Problem ▸ Below are the records. Count the lines containing the string "hills", and reply with the number alone.

[[ Exercise material open ]]

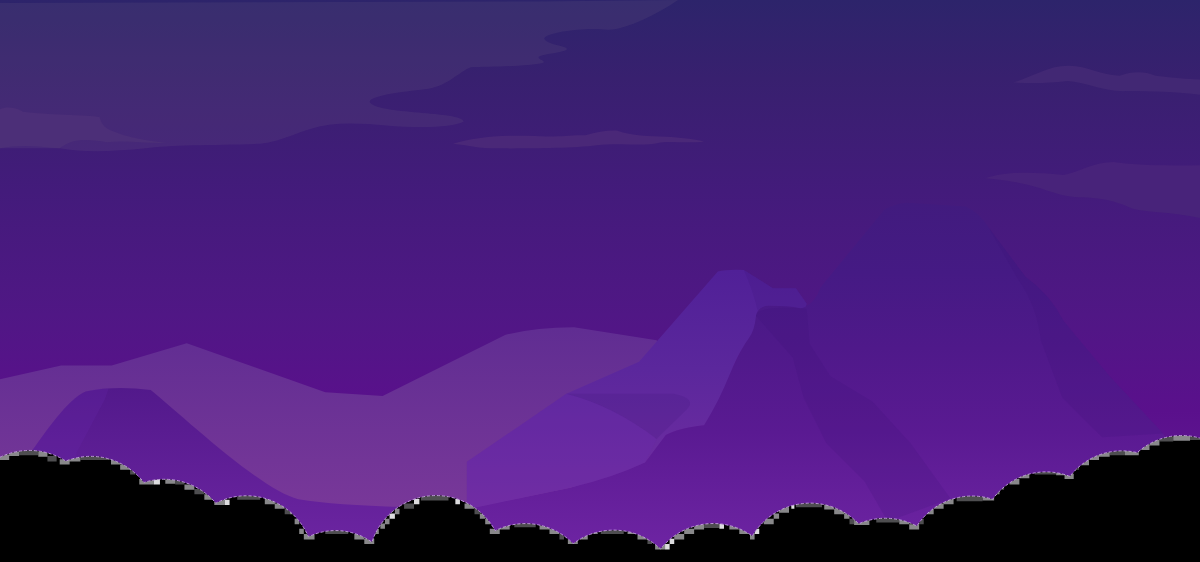
<!DOCTYPE html>
<html lang="en">
<head>
<meta charset="utf-8">
<title>Violet dusk landscape</title>
<style>
:root{
  --sky-top:#2d246b; --sky-high:#38206f; --sky-mid:#431b7b; --sky-low:#501785; --sky-horizon:#5a108c; --sky-base:#66209a;
  --cloud-bank:#7a6a86; --cloud-left:#4c2f78; --cloud-center:#4a2878; --cloud-upper:#422874; --cloud-lower:#48237a;
  --facet-light:#6a2bac; --facet-dark:#3c0f78; --ground:#000; --rim:#c9a2e6;
  --pixel-dark:#4e4e50; --pixel-mid:#88888a; --pixel-light:#dcdcde;
}
html,body{margin:0;padding:0;overflow:hidden;background:var(--ground)}
.landscape{display:block;width:1200px;height:562px}
.cloud-bank{fill:var(--cloud-bank);opacity:.15}
.cloud-left{fill:var(--cloud-left)}
.cloud-center{fill:var(--cloud-center)}
.cloud-upper{fill:var(--cloud-upper)}
.cloud-lower{fill:var(--cloud-lower)}
.facet-light{fill:var(--facet-light);opacity:.22}
.facet-dark{fill:var(--facet-dark);opacity:.17}
.bushes{fill:var(--ground)}
.rim{fill:none;stroke:var(--rim);stroke-width:1.2;stroke-dasharray:4 2.5}
.pixels path{fill:none;stroke-width:7}
.pixel-dark{stroke:var(--pixel-dark)}
.pixel-mid{stroke:var(--pixel-mid)}
.pixel-light{stroke:var(--pixel-light)}
</style>
</head>
<body>
<svg class="landscape" viewBox="0 0 1568 735" preserveAspectRatio="none" role="img" aria-label="Purple mountains at dusk behind a row of black rounded bushes">
  <defs>
    <linearGradient id="sky" x1="0" y1="0" x2="0" y2="1">
      <stop offset="0" stop-color="var(--sky-top)"/>
      <stop offset=".14" stop-color="var(--sky-high)"/>
      <stop offset=".34" stop-color="var(--sky-mid)"/>
      <stop offset=".56" stop-color="var(--sky-low)"/>
      <stop offset=".73" stop-color="var(--sky-horizon)"/>
      <stop offset="1" stop-color="var(--sky-base)"/>
    </linearGradient>
    <linearGradient id="far-hills-fill" gradientUnits="userSpaceOnUse" x1="0" y1="428" x2="0" y2="670">
      <stop offset="0" stop-color="#602d92"/>
      <stop offset="1" stop-color="#793899"/>
    </linearGradient>
    <linearGradient id="left-hill-fill" gradientUnits="userSpaceOnUse" x1="0" y1="507" x2="0" y2="720">
      <stop offset="0" stop-color="#52198b"/>
      <stop offset="1" stop-color="#6d25a2"/>
    </linearGradient>
    <linearGradient id="ridge-fill" gradientUnits="userSpaceOnUse" x1="0" y1="353" x2="0" y2="663">
      <stop offset="0" stop-color="#502097"/>
      <stop offset=".42" stop-color="#5b279c"/>
      <stop offset="1" stop-color="#732ea2"/>
    </linearGradient>
    <linearGradient id="great-peak-fill" gradientUnits="userSpaceOnUse" x1="0" y1="265" x2="0" y2="720">
      <stop offset="0" stop-color="#411b7e"/>
      <stop offset=".2" stop-color="#451a84"/>
      <stop offset=".42" stop-color="#4f198a"/>
      <stop offset=".66" stop-color="#5a1a92"/>
      <stop offset="1" stop-color="#6e24a3"/>
    </linearGradient>
    <path id="bush-line" d="M0 598A88 88 0 0 1 86 603A88 88 0 0 1 188 631A88 88 0 0 1 282 658A88 88 0 0 1 403 702A82 82 0 0 1 486 709A88 88 0 0 1 647 694A88 88 0 0 1 749 711A88 88 0 0 1 863 718A88 88 0 0 1 983 701A88 88 0 0 1 1122 685A88 88 0 0 1 1198 688A86 86 0 0 1 1297 653A86 86 0 0 1 1398 623A86 86 0 0 1 1486 592A86 86 0 0 1 1568 573"/>
    <path id="bush-shape" d="M0 598A88 88 0 0 1 86 603A88 88 0 0 1 188 631A88 88 0 0 1 282 658A88 88 0 0 1 403 702A82 82 0 0 1 486 709A88 88 0 0 1 647 694A88 88 0 0 1 749 711A88 88 0 0 1 863 718A88 88 0 0 1 983 701A88 88 0 0 1 1122 685A88 88 0 0 1 1198 688A86 86 0 0 1 1297 653A86 86 0 0 1 1398 623A86 86 0 0 1 1486 592A86 86 0 0 1 1568 573V735H0Z"/>
    <clipPath id="bush-clip"><use href="#bush-shape"/></clipPath>
  </defs>

  <rect width="1568" height="735" fill="url(#sky)"/>

  <g id="clouds">
    <path class="cloud-bank" d="M0 4L700 2L886 0C860 18 820 38 795 39C765 35 715 42 711 50C712 58 740 60 741 64C738 70 700 70 704 76C706 79 712 79 710 82C690 87 640 87 615 88C600 94 585 112 560 116C535 119 484 124 483 133C490 150 604 145 606 159C590 168 540 167 505 164C480 162 455 160 430 163C395 168 370 185 340 188C280 190 220 189 190 194C150 198 110 200 78 194L0 194Z"/>
    <path class="cloud-left" d="M0 143C8 139 20 140 30 146C60 150 115 150 130 153C132 160 135 165 140 168C160 178 180 182 217 187C190 188 165 183 140 186C115 182 95 180 78 194C50 192 30 188 0 194Z"/>
    <path class="cloud-center" d="M592 188C620 180 650 176 700 178C730 180 745 176 765 177C780 173 795 170 807 171C825 178 850 178 870 179C890 180 905 182 920 185C900 188 870 184 860 187C840 192 810 186 780 190C740 195 660 194 640 194C620 193 605 189 592 188Z"/>
    <path class="cloud-upper" d="M1324 108C1350 100 1370 86 1395 86C1420 85 1435 98 1463 99C1480 93 1495 93 1510 99C1535 102 1550 103 1568 104V124C1540 120 1500 119 1475 119C1440 121 1420 107 1395 106C1370 109 1350 109 1324 108Z"/>
    <path class="cloud-lower" d="M1288 233C1310 226 1340 223 1390 229C1410 225 1430 212 1455 212C1480 216 1520 217 1568 216V285C1530 277 1500 278 1480 273C1455 262 1440 259 1410 258C1370 256 1365 240 1288 233Z"/>
  </g>

  <path id="far-hills" fill="url(#far-hills-fill)" d="M0 496L80 478H146L244 449L425 513L500 518L660 438Q700 428 750 428L858 445L900 520L700 680H0Z"/>

  <g id="great-peak">
    <path fill="url(#great-peak-fill)" d="M520 663L625 662L745 638L843 605L870 569Q885 560 920 556L975 445L987 400L1054 400Q1066 394 1072 376L1155 275Q1165 267 1185 265L1262 270Q1280 278 1292 298L1340 362Q1372 385 1390 420L1450 492L1520 567L1568 660V735H520Z"/>
    <path class="facet-dark" d="M1292 298L1340 362Q1372 385 1390 420L1450 492L1520 567L1440 572L1388 520L1360 445Q1355 400 1330 365Z"/>
    <path class="facet-dark" d="M987 412Q994 399 1054 404L1058 450L1085 492L1140 525L1190 580L1242 652L1160 682L1130 630L1080 580L1050 520L1036 468Z"/>
  </g>

  <g id="left-hill">
    <path fill="url(#left-hill-fill)" d="M40 592C60 565 88 522 112 512Q150 504 197 510C240 545 340 640 390 653Q440 661 525 663H622V735H0V640Z"/>
    <path class="facet-light" d="M40 592C60 565 88 522 112 512Q126 508 142 508L137 522L100 592V620H20Z"/>
  </g>

  <g id="ridge">
    <path fill="url(#ridge-fill)" d="M610 604L740 515L835 473L938 355Q950 352 972 353L1010 377H1040L1054 397Q1054 403 1046 403Q1030 400 1005 400Q991 400 988 412Q986 433 978 443C955 475 952 505 920 556Q885 560 870 569L843 605Q800 625 745 638L625 663H610Z"/>
    <path class="facet-light" d="M610 604L740 515Q800 530 858 574L843 605Q800 625 745 638L625 663H610Z" opacity=".5"/>
    <path class="facet-dark" d="M740 515H880Q912 521 897 536L858 574Q800 530 740 515Z" opacity=".5"/>
    <path class="facet-dark" d="M972 353L1010 377H1040L1054 397Q1054 403 1046 403Q1030 400 1005 400Q994 400 990 406Q984 380 972 353Z"/>
  </g>

  <g id="bushes">
    <use class="bushes" href="#bush-shape"/>
    <g class="pixels" clip-path="url(#bush-clip)">
      <path class="pixel-dark" d="M25 592h25M62 600h12M105 598h40M170 617h7M229 630h12M254 643h13M310 650h30M372 669h7M425 695h30M528 662h13M550 651h36M620 669h7M672 686h28M731 702h6M785 695h30M846 708h6M920 687h20M986 695h6M1040 660h34M1110 682h6M1145 680h30M1201 682h6M1250 652h34M1306 637h6M1352 617h28M1404 611h6M1450 592h20M1515 574h18M1555 572h13"/>
      <path class="pixel-mid" d="M0 598h12M12 593h13M50 594h12M78 604h13M91 600h14M145 604h12M157 611h13M182 630h19M216 629h13M241 637h13M267 650h13M280 657h14M346 656h13M359 662h13M379 669h6M385 682h6M391 695h6M397 702h14M463 702h13M476 708h13M489 695h6M497 688h6M503 682h6M516 669h6M607 662h13M627 675h7M634 682h7M640 695h13M653 689h13M705 689h13M718 695h13M742 708h13M755 702h13M768 695h13M820 695h13M833 702h13M856 715h13M881 702h13M894 695h13M907 689h13M953 689h13M966 695h13M980 702h6M998 682h13M1011 675h7M1018 667h13M1077 663h13M1090 669h13M1103 675h7M1116 683h20M1175 682h13M1188 689h13M1207 669h13M1220 662h13M1233 656h13M1284 651h15M1300 643h6M1319 630h13M1332 622h13M1380 618h11M1391 623h12M1410 605h13M1423 598h13M1436 594h14M1470 592h18M1489 585h13M1502 579h13M1533 573h22"/>
      <path class="pixel-light" d="M201 630h8M294 657h6M509 675h7M541 656h7M595 656h6M869 715h6M875 708h6M940 688h6M986 695h6M1034 662h4"/>
    </g>
    <use class="rim" href="#bush-line"/>
  </g>
</svg>
</body>
</html>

[[ Exercise material closed ]]

Answer for this exercise ▸ 2